Church hopes the Trojans could serve as a blueprint for more HBCUs to add lacrosse.
“I want to show people that we can play lacrosse at a high level, you know, and that it can be done at an HBCU and that everything needed in support of the sport and the student-athletes, every facet is going to be handled,” Church said. “So I’m trying to use this platform I have to really kick open a big door and I’m trying to let everybody run in.”
The CIAA hasn’t added any sports during commissioner Jacqie McWilliams’ 11-year tenure, but the nation’s oldest HBCU conference does not oppose expansion.
“We’re doing a membership survey and identifying what sports we should be looking at and watching to add in the conference if we need to do that. I think that conversation will take place over the next year or two,” she said.

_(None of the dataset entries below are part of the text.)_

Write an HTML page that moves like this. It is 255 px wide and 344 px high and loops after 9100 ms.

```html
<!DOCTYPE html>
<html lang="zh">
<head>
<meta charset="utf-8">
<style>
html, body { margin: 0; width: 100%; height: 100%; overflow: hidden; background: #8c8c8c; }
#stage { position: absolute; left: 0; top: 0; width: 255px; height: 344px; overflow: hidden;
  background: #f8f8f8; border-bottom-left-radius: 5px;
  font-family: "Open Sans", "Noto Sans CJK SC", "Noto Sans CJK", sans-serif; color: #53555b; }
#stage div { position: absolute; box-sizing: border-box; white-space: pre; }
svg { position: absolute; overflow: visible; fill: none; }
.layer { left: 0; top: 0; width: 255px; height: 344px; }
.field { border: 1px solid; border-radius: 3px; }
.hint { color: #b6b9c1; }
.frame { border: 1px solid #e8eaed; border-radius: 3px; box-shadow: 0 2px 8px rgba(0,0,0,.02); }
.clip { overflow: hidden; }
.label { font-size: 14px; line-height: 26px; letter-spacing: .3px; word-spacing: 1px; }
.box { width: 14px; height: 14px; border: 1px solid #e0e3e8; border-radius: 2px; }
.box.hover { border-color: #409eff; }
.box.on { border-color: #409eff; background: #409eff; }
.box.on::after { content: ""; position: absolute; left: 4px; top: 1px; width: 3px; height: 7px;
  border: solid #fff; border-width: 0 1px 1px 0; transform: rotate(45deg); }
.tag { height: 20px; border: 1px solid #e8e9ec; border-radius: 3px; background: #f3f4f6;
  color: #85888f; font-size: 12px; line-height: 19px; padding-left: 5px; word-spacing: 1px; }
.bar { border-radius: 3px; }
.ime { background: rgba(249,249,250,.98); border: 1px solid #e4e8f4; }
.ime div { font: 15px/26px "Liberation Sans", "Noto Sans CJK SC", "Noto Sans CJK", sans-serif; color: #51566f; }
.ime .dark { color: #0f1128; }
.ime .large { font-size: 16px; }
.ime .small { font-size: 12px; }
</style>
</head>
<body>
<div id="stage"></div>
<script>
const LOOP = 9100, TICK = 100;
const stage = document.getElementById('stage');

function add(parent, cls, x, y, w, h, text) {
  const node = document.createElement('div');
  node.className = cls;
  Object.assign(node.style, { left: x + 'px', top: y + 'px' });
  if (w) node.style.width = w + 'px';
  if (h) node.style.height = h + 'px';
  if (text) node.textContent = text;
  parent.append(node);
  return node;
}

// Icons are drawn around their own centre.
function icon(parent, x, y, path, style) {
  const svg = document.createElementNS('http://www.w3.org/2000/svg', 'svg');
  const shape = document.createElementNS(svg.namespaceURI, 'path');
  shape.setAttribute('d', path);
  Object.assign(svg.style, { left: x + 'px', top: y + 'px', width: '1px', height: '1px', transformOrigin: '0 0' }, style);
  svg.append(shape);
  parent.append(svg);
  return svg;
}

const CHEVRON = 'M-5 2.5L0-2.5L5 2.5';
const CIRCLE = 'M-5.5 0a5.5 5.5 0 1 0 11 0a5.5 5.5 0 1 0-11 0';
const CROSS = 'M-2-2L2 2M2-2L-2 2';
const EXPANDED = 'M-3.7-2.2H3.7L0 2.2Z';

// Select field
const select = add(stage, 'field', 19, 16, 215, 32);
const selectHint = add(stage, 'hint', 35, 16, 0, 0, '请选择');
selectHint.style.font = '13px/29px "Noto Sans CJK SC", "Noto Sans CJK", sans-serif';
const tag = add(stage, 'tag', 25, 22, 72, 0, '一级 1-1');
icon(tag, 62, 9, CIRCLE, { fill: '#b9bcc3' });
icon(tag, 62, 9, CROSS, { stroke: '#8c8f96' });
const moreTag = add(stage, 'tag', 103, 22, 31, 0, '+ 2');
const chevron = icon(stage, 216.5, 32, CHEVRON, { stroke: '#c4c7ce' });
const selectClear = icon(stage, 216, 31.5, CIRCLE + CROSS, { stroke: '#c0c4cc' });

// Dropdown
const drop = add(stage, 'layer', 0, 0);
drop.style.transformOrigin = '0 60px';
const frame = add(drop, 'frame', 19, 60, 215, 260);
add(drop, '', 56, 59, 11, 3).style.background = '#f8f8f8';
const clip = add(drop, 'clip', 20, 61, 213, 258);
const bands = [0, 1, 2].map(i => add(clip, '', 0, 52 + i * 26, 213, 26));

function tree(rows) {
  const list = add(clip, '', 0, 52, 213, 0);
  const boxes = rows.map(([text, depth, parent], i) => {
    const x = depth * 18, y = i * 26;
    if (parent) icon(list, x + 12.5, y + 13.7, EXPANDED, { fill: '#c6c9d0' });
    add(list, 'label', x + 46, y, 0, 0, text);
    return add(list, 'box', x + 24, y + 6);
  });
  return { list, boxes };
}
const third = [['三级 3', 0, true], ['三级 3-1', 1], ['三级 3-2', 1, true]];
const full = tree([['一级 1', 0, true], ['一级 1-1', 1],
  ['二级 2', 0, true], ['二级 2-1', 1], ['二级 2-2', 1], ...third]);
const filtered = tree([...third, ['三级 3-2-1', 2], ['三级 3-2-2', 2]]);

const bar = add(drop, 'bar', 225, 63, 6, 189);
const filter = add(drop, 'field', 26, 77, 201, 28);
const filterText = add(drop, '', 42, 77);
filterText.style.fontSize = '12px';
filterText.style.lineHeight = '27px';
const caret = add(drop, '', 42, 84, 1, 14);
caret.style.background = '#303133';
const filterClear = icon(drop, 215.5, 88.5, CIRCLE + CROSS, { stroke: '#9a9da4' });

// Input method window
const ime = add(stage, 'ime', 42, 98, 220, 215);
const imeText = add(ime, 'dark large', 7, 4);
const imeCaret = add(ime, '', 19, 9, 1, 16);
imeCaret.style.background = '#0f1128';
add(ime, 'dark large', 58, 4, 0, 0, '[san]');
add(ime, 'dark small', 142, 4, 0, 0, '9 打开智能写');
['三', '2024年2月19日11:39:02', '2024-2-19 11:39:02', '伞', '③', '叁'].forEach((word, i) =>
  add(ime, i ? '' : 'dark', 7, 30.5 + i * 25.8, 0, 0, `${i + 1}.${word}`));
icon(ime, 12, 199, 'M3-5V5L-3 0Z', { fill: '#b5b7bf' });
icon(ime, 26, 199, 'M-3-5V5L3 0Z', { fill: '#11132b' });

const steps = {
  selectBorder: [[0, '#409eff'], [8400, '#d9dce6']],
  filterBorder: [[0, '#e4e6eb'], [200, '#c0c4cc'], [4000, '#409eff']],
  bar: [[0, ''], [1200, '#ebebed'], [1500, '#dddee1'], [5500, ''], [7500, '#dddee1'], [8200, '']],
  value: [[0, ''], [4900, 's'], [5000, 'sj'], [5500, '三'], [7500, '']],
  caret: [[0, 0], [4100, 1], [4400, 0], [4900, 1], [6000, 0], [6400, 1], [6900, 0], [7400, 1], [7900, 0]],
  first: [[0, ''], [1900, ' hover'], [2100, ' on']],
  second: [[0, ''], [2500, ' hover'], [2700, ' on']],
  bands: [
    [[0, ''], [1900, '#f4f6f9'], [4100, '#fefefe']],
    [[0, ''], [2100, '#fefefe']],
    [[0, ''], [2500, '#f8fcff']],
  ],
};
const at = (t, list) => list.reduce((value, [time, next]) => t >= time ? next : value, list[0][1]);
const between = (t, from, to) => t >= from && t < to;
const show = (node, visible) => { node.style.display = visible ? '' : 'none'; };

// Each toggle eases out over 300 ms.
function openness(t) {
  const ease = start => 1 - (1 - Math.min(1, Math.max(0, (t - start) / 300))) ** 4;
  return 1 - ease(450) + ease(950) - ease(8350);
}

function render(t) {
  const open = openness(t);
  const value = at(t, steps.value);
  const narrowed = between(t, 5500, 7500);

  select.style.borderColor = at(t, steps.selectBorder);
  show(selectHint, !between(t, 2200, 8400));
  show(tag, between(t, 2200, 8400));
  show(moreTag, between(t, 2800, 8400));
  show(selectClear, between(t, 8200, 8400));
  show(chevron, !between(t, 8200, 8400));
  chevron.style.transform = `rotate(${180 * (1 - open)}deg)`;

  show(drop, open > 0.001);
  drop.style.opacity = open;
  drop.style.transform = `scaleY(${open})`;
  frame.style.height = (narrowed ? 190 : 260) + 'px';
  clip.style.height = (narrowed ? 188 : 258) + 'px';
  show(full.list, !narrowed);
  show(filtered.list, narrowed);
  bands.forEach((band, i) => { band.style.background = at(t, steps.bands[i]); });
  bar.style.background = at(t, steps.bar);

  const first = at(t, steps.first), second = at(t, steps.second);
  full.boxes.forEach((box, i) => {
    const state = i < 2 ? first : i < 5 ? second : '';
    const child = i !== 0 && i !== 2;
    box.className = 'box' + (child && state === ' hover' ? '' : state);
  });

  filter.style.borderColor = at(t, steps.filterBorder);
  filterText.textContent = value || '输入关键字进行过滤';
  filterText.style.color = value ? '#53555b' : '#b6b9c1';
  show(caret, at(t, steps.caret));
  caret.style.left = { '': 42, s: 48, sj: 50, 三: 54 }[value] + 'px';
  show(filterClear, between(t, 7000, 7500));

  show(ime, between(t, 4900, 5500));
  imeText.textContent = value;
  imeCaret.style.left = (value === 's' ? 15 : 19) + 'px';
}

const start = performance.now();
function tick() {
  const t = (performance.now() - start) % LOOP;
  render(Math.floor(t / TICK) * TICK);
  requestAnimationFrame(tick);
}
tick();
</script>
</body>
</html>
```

Over the last five years HBCUs have expanded their athletic programs beyond basketball, volleyball, and track and field, sports traditionally seen at most HBCUs. Morgan State has added wrestling and women’s acrobatics and tumbling, and Fisk University and Talladega College have added women’s gymnastics. This season, Dillard University added baseball, and Philander Smith College and Wilberforce revived baseball programs.
“I just think [adding nontraditional sports] just opens up the door to … young people who are looking for an avenue or going to a Black school but choose not to because we don’t offer the sport that they have,” McWilliams said. “So if you want to play and get an education, you’re limited to where you can go if you want to play certain sports right now.”

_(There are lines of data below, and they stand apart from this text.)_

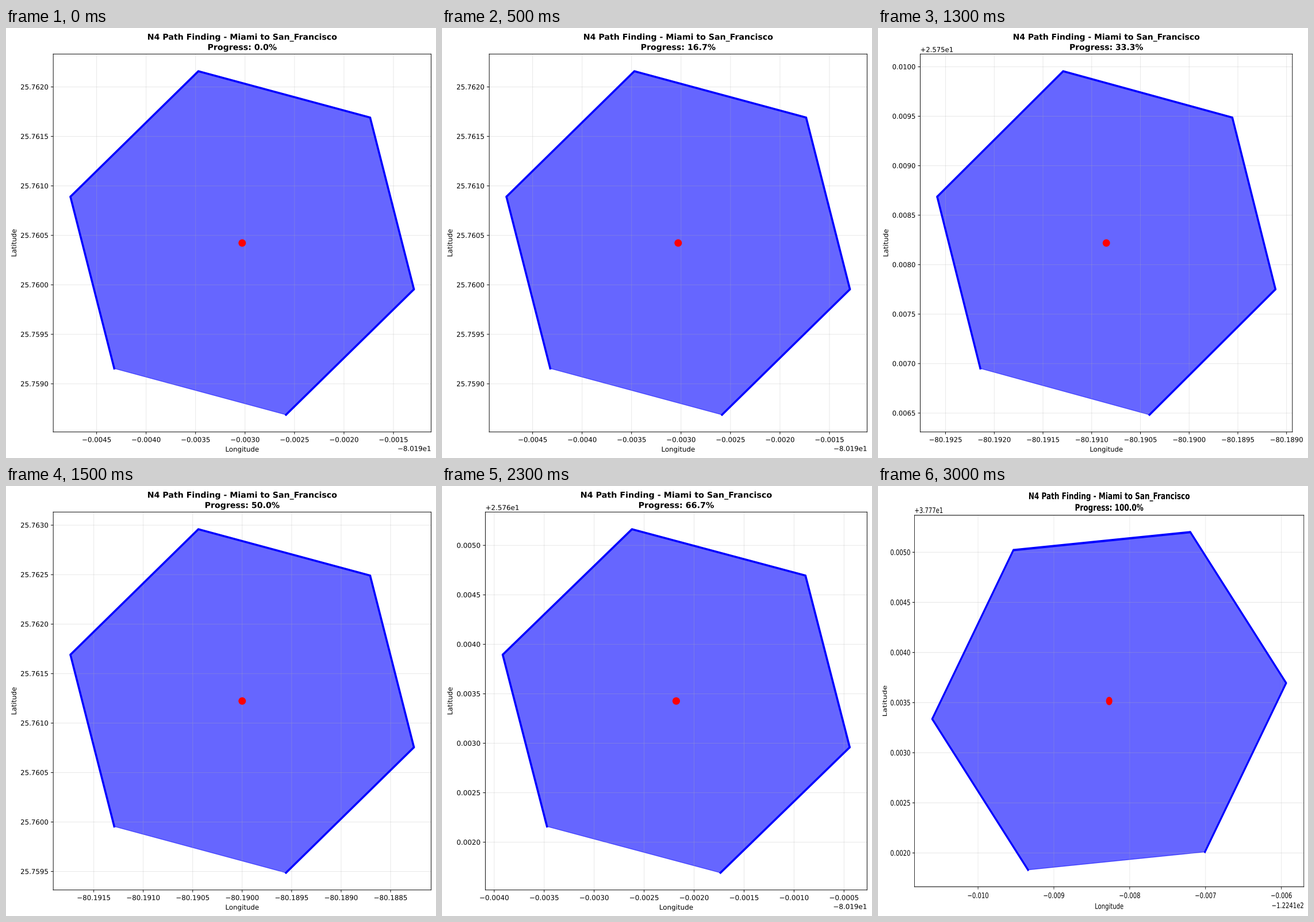
Write a matplotlib script that moves like this. It is 748x748 px and loops after 3500 ms.

```python
import numpy as np
import matplotlib.pyplot as plt
from matplotlib.animation import FuncAnimation
from matplotlib.patches import Circle, PathPatch, Polygon
from matplotlib.textpath import TextPath
from matplotlib.transforms import Affine2D

STAGE = 748
DPI = 85
STEPS = 7

# Each chart is laid out at 100 dpi, then fitted to the square stage.
PT = 100 / 72
PAD = 10
EDGE = 53.3             # room above and below the plot
TICK = 3.5 * PT
GAP = 7 * PT            # from the plot to its tick labels
ASCENT, LINE = 11, 14   # label text height above the baseline and in full
HAIR = 0.8 * PT

# Cell grids: base (lon, lat), first centre, two steps to neighbours,
# pixels per degree and tick spacing.
EAST = dict(base=(-80.19, 25.76), start=(-0.003029, 0.000423),
            a=(0.003029, 0.000800), b=(0.000850, 0.003004),
            scale=202540, ticks=(0.0005, 0.0005))
WEST = dict(base=(-122.41, 37.77), start=(-0.008271, 0.003516),
            a=(0.003404, 0.001864), b=(-0.000193, 0.003190),
            scale=182570, ticks=(0.001, 0.0005))

# Grid, cell (i, j), and the offsets taken off the lon and lat labels.
ROUTE = [
    (EAST, (0, 0), -80.19, 0),
    (EAST, (0, 0), -80.19, 0),
    (EAST, (1, -1), 0, 25.75),
    (EAST, (1, 0), 0, 0),
    (EAST, (0, 1), -80.19, 25.76),
    (EAST, (-1, 1), -80.19, 25.76),
    (WEST, (0, 0), -122.41, 37.77),
]

fig = plt.figure(figsize=(STAGE / DPI, STAGE / DPI), dpi=DPI, facecolor="white")
ax = fig.add_axes([0, 0, 1, 1])


def outline(s, size, weight="normal"):
    return TextPath((0, 0), s, size=size,
                    prop={"family": "DejaVu Sans", "weight": weight})


def advance(s, size, weight="normal"):
    full = outline(s + "0", size, weight).get_extents().x1
    return full - outline("0", size, weight).get_extents().x1


def text(x, y, s, align=0.5, points=10, weight="normal", angle=0):
    """Write s on its baseline; align is 0 left, 0.5 centre, 1 right."""
    size = points * PT
    place = Affine2D().translate(-align * advance(s, size, weight), 0)
    place.rotate_deg(angle).translate(x, y)
    path = place.transform_path(outline(s, size, weight))
    ax.add_patch(PathPatch(path, fc="black", lw=0, snap=False))


def shape(points, color, alpha=1):
    ax.add_patch(Polygon(points, closed=True, fc=color, alpha=alpha,
                         lw=0, snap=False))


def bar(p, q, width, color="black", alpha=1, head=0, tail=0):
    """A straight stroke, lengthened by head before p and tail after q."""
    p, q = np.array(p, float), np.array(q, float)
    along = (q - p) / np.hypot(*(q - p))
    side = np.array([-along[1], along[0]]) * width / 2
    p, q = p - along * head, q + along * tail
    shape([p + side, q + side, q - side, p - side], color, alpha)


def disc(p, radius, color):
    ax.add_patch(Circle(p, radius, fc=color, lw=0))


def hexagon(a, b):
    half = np.array([a + b, 2 * a - b, a - 2 * b]) / 3
    lower_left, left, upper_left = -half
    return np.array([lower_left, left, upper_left, *half])


def tick_values(middle, reach, step):
    first = np.ceil((middle - reach) / step)
    last = np.floor((middle + reach) / step)
    return np.arange(first, last + 1) * step


def number(v, step):
    digits = 4 if step < 0.001 else 3
    return f"{v:.{digits}f}".replace("-", "−")


def offset_label(v):
    mantissa, power = f"{v:+.6e}".split("e")
    return f"{mantissa.rstrip('0')}e{int(power)}".replace("-", "−")


def draw(k):
    grid, (i, j), lon_offset, lat_offset = ROUTE[k]
    a, b = np.array(grid["a"]), np.array(grid["b"])
    middle = np.array(grid["start"]) + i * a + j * b
    cell = hexagon(a, b)
    reach = 1.1 * np.abs(cell).max(axis=0)
    scale = grid["scale"]
    wide, high = 2 * reach * scale

    offsets = (lon_offset, lat_offset)
    values = [tick_values(*args) for args in zip(middle, reach, grid["ticks"])]
    lon_labels, lat_labels = [
        [number(v + base - off, step) for v in vals]
        for vals, base, off, step in zip(values, grid["base"], offsets, grid["ticks"])
    ]

    # Layout
    size = 10 * PT
    label_width = max(advance(s, size) for s in lat_labels)
    left = PAD + LINE + 4 * PT + label_width + GAP
    right, bottom, top = left + wide, EDGE, EDGE + high
    centre = np.array([(left + right) / 2, (bottom + top) / 2])
    xs = centre[0] + (values[0] - middle[0]) * scale
    ys = centre[1] + (values[1] - middle[1]) * scale
    label_end = xs[-1] + advance(lon_labels[-1], size) / 2

    ax.clear()
    ax.axis("off")
    ax.set_xlim(0, max(right, label_end) + PAD)
    ax.set_ylim(0, top + EDGE)

    # Cell and grid lines
    corners = centre + cell * scale
    shape(corners, "blue", 0.6)
    bar(corners[-1], corners[0], PT, "blue", 0.6)
    for x in xs:
        bar((x, bottom), (x, top), HAIR, "#b0b0b0", 0.3)
    for y in ys:
        bar((left, y), (right, y), HAIR, "#b0b0b0", 0.3)

    # Border, open along the last side
    width = 3 * PT
    for n in range(5):
        bar(corners[n], corners[n + 1], width, "blue",
            head=width / 2 if n == 0 else 0, tail=width / 2 if n == 4 else 0)
    for p in corners[1:-1]:
        disc(p, width / 2, "blue")
    disc(centre, 5.5 * PT, "red")

    # Frame, ticks and labels
    for x in (left, right):
        bar((x, bottom), (x, top), HAIR, head=HAIR / 2, tail=HAIR / 2)
    for y in (bottom, top):
        bar((left, y), (right, y), HAIR, head=HAIR / 2, tail=HAIR / 2)
    for x, s in zip(xs, lon_labels):
        bar((x, bottom - TICK), (x, bottom), HAIR)
        text(x, bottom - GAP - ASCENT, s)
    for y, s in zip(ys, lat_labels):
        bar((left - TICK, y), (left, y), HAIR)
        text(left - GAP, y - 0.365 * size, s, align=1)
    if lon_offset:
        text(right, bottom - GAP - LINE - 3 * PT - ASCENT,
             offset_label(lon_offset), align=1)
    if lat_offset:
        text(left, top + 3 * PT, offset_label(lat_offset), align=0)
    text(centre[0], bottom - GAP - LINE - 4 * PT - ASCENT, "Longitude")
    text(PAD + ASCENT, centre[1], "Latitude", angle=90)

    title = top + 6 * PT
    progress = 100 * k / (STEPS - 1)
    text(centre[0], title + 21, "N4 Path Finding - Miami to San_Francisco",
         points=12, weight="bold")
    text(centre[0], title, f"Progress: {progress:.1f}%", points=12, weight="bold")
    return ax.patches


anim = FuncAnimation(fig, draw, frames=STEPS, interval=500, repeat=True)
plt.show()
```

Despite more than four decades of Morgan not having a varsity lacrosse program, the historical relevance of its past team isn’t lost.
“As we continue to move through history, a lot of history gets lost, but a story that should not ever be lost is Morgan State lacrosse,” McWilliams said. “Because I think it’s a good foundation and a memory for a good reminder for us, our kids, our communities [that] we can play lacrosse. We don’t have to just act like it’s a new sport to our communities because it’s really not.”
At Morgan State the history and tradition of the Ten Bears’ legacy continues. Ten Bears member Donnie Brown was instrumental in teaching Malacai Davis the fundamentals of the sport and was his youth coach for several years. Members of the Ten Bears who live locally often visit the club team to share stories of their glory days and the challenges of being a Black lacrosse program in the early 1970s.
“The Ten Bears era is extremely monumental to me. I’ve never been inspired by anything like that in my life,” said Johnson, Morgan’s current team captain. “They went from literally starting from the bottom to ultimately beating the No. 1 seed in the country in five years. … That’s unheard of.
“It makes me think what if they never canceled the team. They’d still be a powerhouse today, and the game would look a lot different and be a lot more diverse.”
Many of the current players advocating for their respective universities to sponsor men’s lacrosse know they won’t have a chance to participate with the program but hope the next generation of prospective student-athletes will benefit from their efforts.
“This is for all of our younger siblings, children, even people that are still in high school right now. I know our hard work means that they can hopefully have [an] HBCU that they can go to and play lacrosse. That is everything because a lot of them are going to be good enough to get offers,” Malachi Davis said. “So being able to do the groundwork and lay the foundation for these teams so schools like Morgan or Bowie can give them a chance to play lacrosse, that’s what we’re doing this for.”